(Data extracted from a collection)
--------

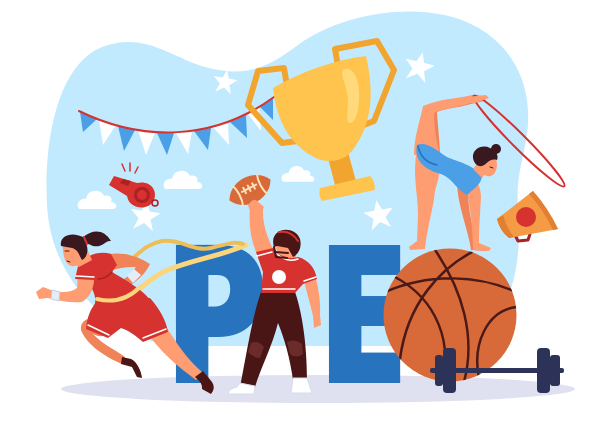
<!DOCTYPE html>
<html lang="en">
<head>
<meta charset="utf-8">
<title>PE</title>
<style>
:root{--sky:#c2eaff;--ground:#dfe1f0;--blue:#2873bd;--flag:#4a9fe6;--red:#d6322f;--red-dark:#ad2023;--skin:#ff9d72;--skin-dark:#f08458;--maroon:#491515;--hair:#3a1820;--gold:#ffc44d;--gold-light:#ffd97a;--gold-dark:#f2a52e;--ribbon:#fbd57c;--ball:#d76a38;--seam:#4b1a18;--navy:#2d3259;--orange:#f59a45;--band:#e3edf8}
html,body{margin:0;background:#fff;overflow:hidden}
svg{display:block;width:612px;height:441px}
.letters{font:800 193px "Open Sans","Noto Sans",sans-serif;fill:var(--blue)}
.line{fill:none;stroke-linecap:round;stroke-linejoin:round}
.white{fill:#fff}.skin{fill:var(--skin)}.red{fill:var(--red)}.dark{fill:var(--maroon)}.hair{fill:var(--hair)}.band{fill:var(--band)}
</style>
</head>
<body>
<svg viewBox="0 0 612 441" role="img" aria-label="Physical education: a runner, a football player and a gymnast around the letters PE">
<defs>
<path id="star" d="M0-15 4-5 15-5 6 3 10 14 0 7-10 14-6 3-15-5-4-5Z"/>
<path id="cloud" d="M-18 9C-22 3-16-2-11-1C-10-11 4-12 7-4C13-6 16-1 14 2C20 2 21 9 16 9Z"/>
<clipPath id="ball-edge"><circle cx="450" cy="315" r="66.500"/></clipPath>
<clipPath id="football-edge"><ellipse rx="23" ry="14"/></clipPath>
</defs>

<g id="backdrop">
<path fill="var(--sky)" d="M47 205C44 138 58 65 102 47C144 31 171 57 205 67C248 79 271 65 298 45C333 19 388 7 432 13C490 20 526 60 528 111C530 146 515 168 518 207C523 268 511 337 446 346H174C118 340 51 286 47 205Z"/>
<ellipse cx="318" cy="389" rx="257" ry="14" fill="var(--ground)"/>
</g>

<g id="stars" class="white">
<use href="#star" transform="translate(225 82) rotate(10) scale(.8)"/>
<use href="#star" transform="translate(419 67) rotate(14)"/>
<use href="#star" transform="translate(145 216) rotate(8)"/>
<use href="#star" transform="translate(379 215) rotate(-10)"/>
</g>
<g id="clouds" class="white">
<use href="#cloud" x="97" y="200"/>
<use href="#cloud" x="183" y="180"/>
<use href="#cloud" transform="translate(298 174) scale(.85)"/>
</g>

<g id="bunting">
<path fill="var(--flag)" d="M80 112 97 119 83 132ZM118 126 135 130 124 151ZM157 133 174 133 167 155ZM194 131 211 128 208 150ZM230 122 246 115 247 138Z"/>
<path class="white" d="M99 120 116 125 103 145ZM138 130 155 133 146 155ZM176 133 192 131 188 154ZM213 127 228 122 229 145Z"/>
<path class="white" d="M248 114 259 108 261 131Z"/>
<path fill="var(--flag)" d="M260 107 273 98 273 120Z"/>
<path class="line" stroke="var(--red)" stroke-width="2" d="M79 111C142 142 214 141 274 97"/>
</g>

<g id="whistle">
<path class="red" d="M114 176 137 183C150 180 158 190 154 200C148 212 129 209 127 196L109 185Z"/>
<path fill="var(--red-dark)" d="M123 179 131 181 128 186 120 183Z"/>
<circle cx="142" cy="195" r="8" fill="var(--red-dark)"/>
<circle cx="142" cy="195" r="5" class="red"/>
<circle class="line" cx="155" cy="203" r="3" stroke="var(--red-dark)" stroke-width="1.500"/>
<path class="line" stroke="var(--red)" stroke-width="1.500" d="M125 171 122 164M130 171V163M135 173 138 167"/>
</g>

<g id="trophy">
<path class="line" stroke="var(--gold-dark)" stroke-width="6" d="M284 68 258 71 248 105 282 143 298 141M335 49 377 41 394 70 374 121 364 125M284 68 287 86M335 49 338 66"/>
<path fill="var(--gold-dark)" d="M328 158 348 152 356 181 335 185Z"/>
<path fill="var(--gold)" d="M273 88C302 71 334 60 366 56C373 86 375 122 352 151C343 162 325 164 314 157C287 143 276 116 273 88Z"/>
<path fill="var(--gold-light)" d="M343 70C351 65 358 75 359 91C360 109 356 123 350 123C344 122 350 107 347 93C345 82 340 74 343 70Z"/>
<path fill="var(--gold)" d="M320 188 370 176Q375 180 375 190L322 201Q318 196 320 188Z"/>
</g>

<g class="letters">
<text transform="translate(163 383) scale(.87 1)">P</text>
<text transform="translate(316 383) scale(.87 1)">E</text>
</g>

<g id="basketball">
<circle cx="450" cy="315" r="66.500" fill="var(--ball)"/>
<g class="line" clip-path="url(#ball-edge)" stroke="var(--seam)" stroke-width="2.500">
<path d="M383 293C430 272 480 275 518 293M433 247C463 290 476 337 464 382M395 277C438 300 453 345 441 383M480 248C439 267 407 305 400 359M516 307C487 311 472 344 479 378"/>
</g>
</g>

<g id="barbell" fill="var(--navy)">
<rect x="430" y="368" width="134" height="5" rx="2"/>
<rect x="435" y="355" width="8" height="31" rx="3"/>
<rect x="443" y="348" width="13" height="45" rx="4"/>
<rect x="537" y="348" width="13" height="45" rx="4"/>
<rect x="550" y="355" width="10" height="31" rx="3"/>
</g>

<g id="megaphone">
<path class="line" stroke="var(--red-dark)" stroke-width="3" d="M514 233 518 241 528 240 530 234"/>
<path fill="var(--orange)" d="M497 219 533 191Q548 208 558 229L509 238Q500 231 497 219Z"/>
<path fill="#e27f31" d="M533 191Q548 208 558 229L553 230Q543 209 529 194ZM497 219 503 215Q507 229 514 237L509 238Q500 231 497 219Z"/>
<circle cx="526" cy="217" r="10" class="red"/>
</g>

<g id="gymnast">
<path fill="var(--skin-dark)" d="M468 183C467 206 472 225 477 243L487 248 485 251 471 250C468 229 458 207 457 184Z"/>
<path fill="var(--skin-dark)" d="M426 151C416 134 420 116 428 105C446 98 462 99 475 96L486 97 484 101 471 104C458 108 446 108 437 112C438 128 440 145 440 155Z"/>
<path class="skin" d="M417 150C412 174 418 194 418 214L417 241 409 247 410 250 425 249C427 227 434 207 435 190C440 177 441 164 439 152Z"/>
<path class="skin" d="M414 155C414 137 420 121 423 106C442 98 458 99 472 95L486 96 483 99 470 103C457 108 443 108 434 113C434 130 437 144 440 155Z"/>
<path class="skin" d="M465 177C475 175 481 185 481 197C480 215 479 229 479 243L491 248 489 251 473 250C473 231 471 214 468 198Z"/>
<path fill="var(--flag)" d="M417 145C427 141 437 151 447 157C458 162 475 165 482 177C480 186 472 190 467 195C457 190 452 178 441 174C428 171 413 162 417 145Z"/>
<path class="line" stroke="var(--blue)" stroke-width="1.500" d="M418 146C420 157 428 163 437 165"/>
<path class="skin" d="M473 169 480 160 490 167 482 178Z"/>
<path class="skin" d="M477 154C485 149 498 155 497 165C497 171 493 178 487 176C480 174 476 164 477 154Z"/>
<path class="hair" d="M473 158C472 149 482 144 490 148C496 150 499 156 497 160C489 158 488 164 482 166C477 167 474 163 473 158Z"/>
<circle class="hair" cx="496" cy="149" r="5"/>
<path class="line" stroke="var(--hair)" stroke-width="1" d="M490 167 493 168"/>
<ellipse class="line" cx="519" cy="141" rx="64" ry="7" transform="rotate(45 519 141)" stroke="var(--red)" stroke-width="2"/>
<path class="skin" d="M468 97 486 95 489 98 472 104Z"/>
</g>

<g id="football-player">
<path class="dark" d="M262 289H294C303 313 307 349 307 380H293C290 359 285 340 278 323C272 347 261 367 255 387H240C247 352 252 317 262 289Z"/>
<path fill="#6b2b2b" d="M251 343Q258 340 264 347L260 358Q253 358 248 352ZM287 342Q295 338 302 344L303 354Q296 359 290 354Z"/>
<path class="white" stroke="#d7dcec" d="M240 383 255 386 254 394H228Q228 389 237 387ZM293 378H307L312 393H291Z"/>
<path class="skin" d="M250 209C254 202 261 202 263 208C262 226 269 241 276 255L265 268C253 252 248 230 250 209Z"/>
<path class="skin" d="M302 270 313 268C318 284 321 301 320 315L321 325 314 328 313 316C310 302 305 288 302 270Z"/>
<path class="skin" d="M279 249H296V263H278Z"/>
<path class="red" d="M256 252 273 248Q285 261 298 257C309 260 315 268 317 279L303 284 295 293H261L263 272Z"/>
<path class="line" stroke="#fff" stroke-width="1.500" d="M257 256 272 252M304 281 316 277M276 253Q286 263 298 259M263 289H295"/>
<circle cx="279" cy="277" r="7" class="white"/>
<path class="skin" d="M274 241 295 238 296 251Q289 259 278 254Z"/>
<path class="dark" d="M274 247C268 228 294 224 300 239C302 247 299 254 293 257L288 248 277 246Z"/>
<path class="line" stroke="var(--red)" stroke-width="2" d="M279 232Q291 230 298 241"/>
<path class="line" stroke="var(--maroon)" stroke-width="2" d="M274 247 276 257 287 258M275 252 288 253"/>
<g id="football" transform="translate(250 190) rotate(-27)">
<path fill="var(--ball)" d="M-23 0C-14-18 14-18 23 0C14 18-14 18-23 0Z"/>
<g class="line" clip-path="url(#football-edge)" stroke="#ffe0b7" stroke-width="2">
<path d="M-14-13Q-9 0-14 13M14-13Q9 0 14 13M-8-2H8M-5-5V1M0-5V1M5-5V1"/>
</g>
</g>
<path class="skin" d="M248 205Q254 197 257 201L264 207 261 214H251Z"/>
</g>

<g id="runner">
<path class="line" stroke="var(--ribbon)" stroke-width="5" d="M103 295C132 305 139 284 165 271C194 259 218 257 246 245"/>
<path class="line" stroke="#efbd55" stroke-width="4" d="M113 268C136 264 137 246 162 241C183 239 193 252 211 248S233 241 243 244"/>
<path fill="var(--skin-dark)" d="M93 318 117 329C107 338 98 337 93 334C103 345 116 350 125 357L122 364C105 357 86 344 81 330C80 323 85 318 93 318Z"/>
<path class="dark" d="M122 357 131 359C137 362 141 370 142 378L137 377 132 367 121 364Z"/>
<path class="skin" d="M144 328 167 328C176 342 185 357 203 373L196 380C179 367 160 353 144 328Z"/>
<path class="dark" d="M195 377 203 371 212 382Q216 388 211 394L202 389Q203 383 195 377Z"/>
<path class="red" d="M97 302 150 298C160 309 166 321 168 332L143 342C135 335 128 330 121 328L108 338 86 329C87 317 91 307 97 302Z"/>
<path class="line" stroke="#fff" stroke-width="1.500" d="M88 325 109 335M143 338 166 329"/>
<path fill="var(--skin-dark)" d="M101 256C117 251 135 254 150 264C145 275 134 284 121 291L111 293 113 286C124 280 131 274 136 267C125 267 112 269 103 272Z"/>
<path class="band" d="M127 276 134 269 141 275 133 283Z"/>
<path class="red" d="M78 266C84 256 99 250 111 254L117 265 112 272C125 280 141 288 151 301C134 306 114 309 94 307C100 290 83 281 78 266Z"/>
<path class="line" stroke="var(--red-dark)" stroke-width="1.500" d="M112 272Q106 279 98 279"/>
<path class="skin" d="M78 267 94 275C95 285 91 297 82 302C71 303 59 301 48 298L39 299 36 292 43 287 51 290C61 293 71 293 77 288C78 281 77 274 78 267Z"/>
<path class="band" stroke="#b9cbe0" stroke-width=".8" d="M52 290 60 292 59 301 51 299Z"/>
<path class="red" d="M79 262Q92 257 99 269L94 280 75 279Z"/>
<path class="line" stroke="#fff" stroke-width="1.500" d="M76 276 94 277"/>
<path class="skin" d="M73 249 87 249 92 260 79 267 74 263Z"/>
<path class="skin" d="M63 243C72 236 84 240 85 250C85 260 79 268 71 266C65 264 62 254 63 243Z"/>
<path class="hair" d="M61 246C59 236 71 231 83 237C93 229 104 229 111 241C105 240 103 248 93 246L86 243C89 250 87 258 82 260C79 256 79 250 72 248Z"/>
<path class="line" stroke="var(--red)" stroke-width="2" d="M84 237 87 244"/>
<path class="line" stroke="var(--hair)" stroke-width="1" d="M65 251 69 251M67 261 70 262"/>
<path class="line" stroke="var(--ribbon)" stroke-width="4" d="M97 299C113 303 127 300 140 287"/>
</g>
</svg>
</body>
</html>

--------

YOUR ASSIGNMENT: Every line above that holds the word "html" needs to be copied.

REPLY TO THE EXERCISE:
<!DOCTYPE html>
<html lang="en">
html,body{margin:0;background:#fff;overflow:hidden}
</html>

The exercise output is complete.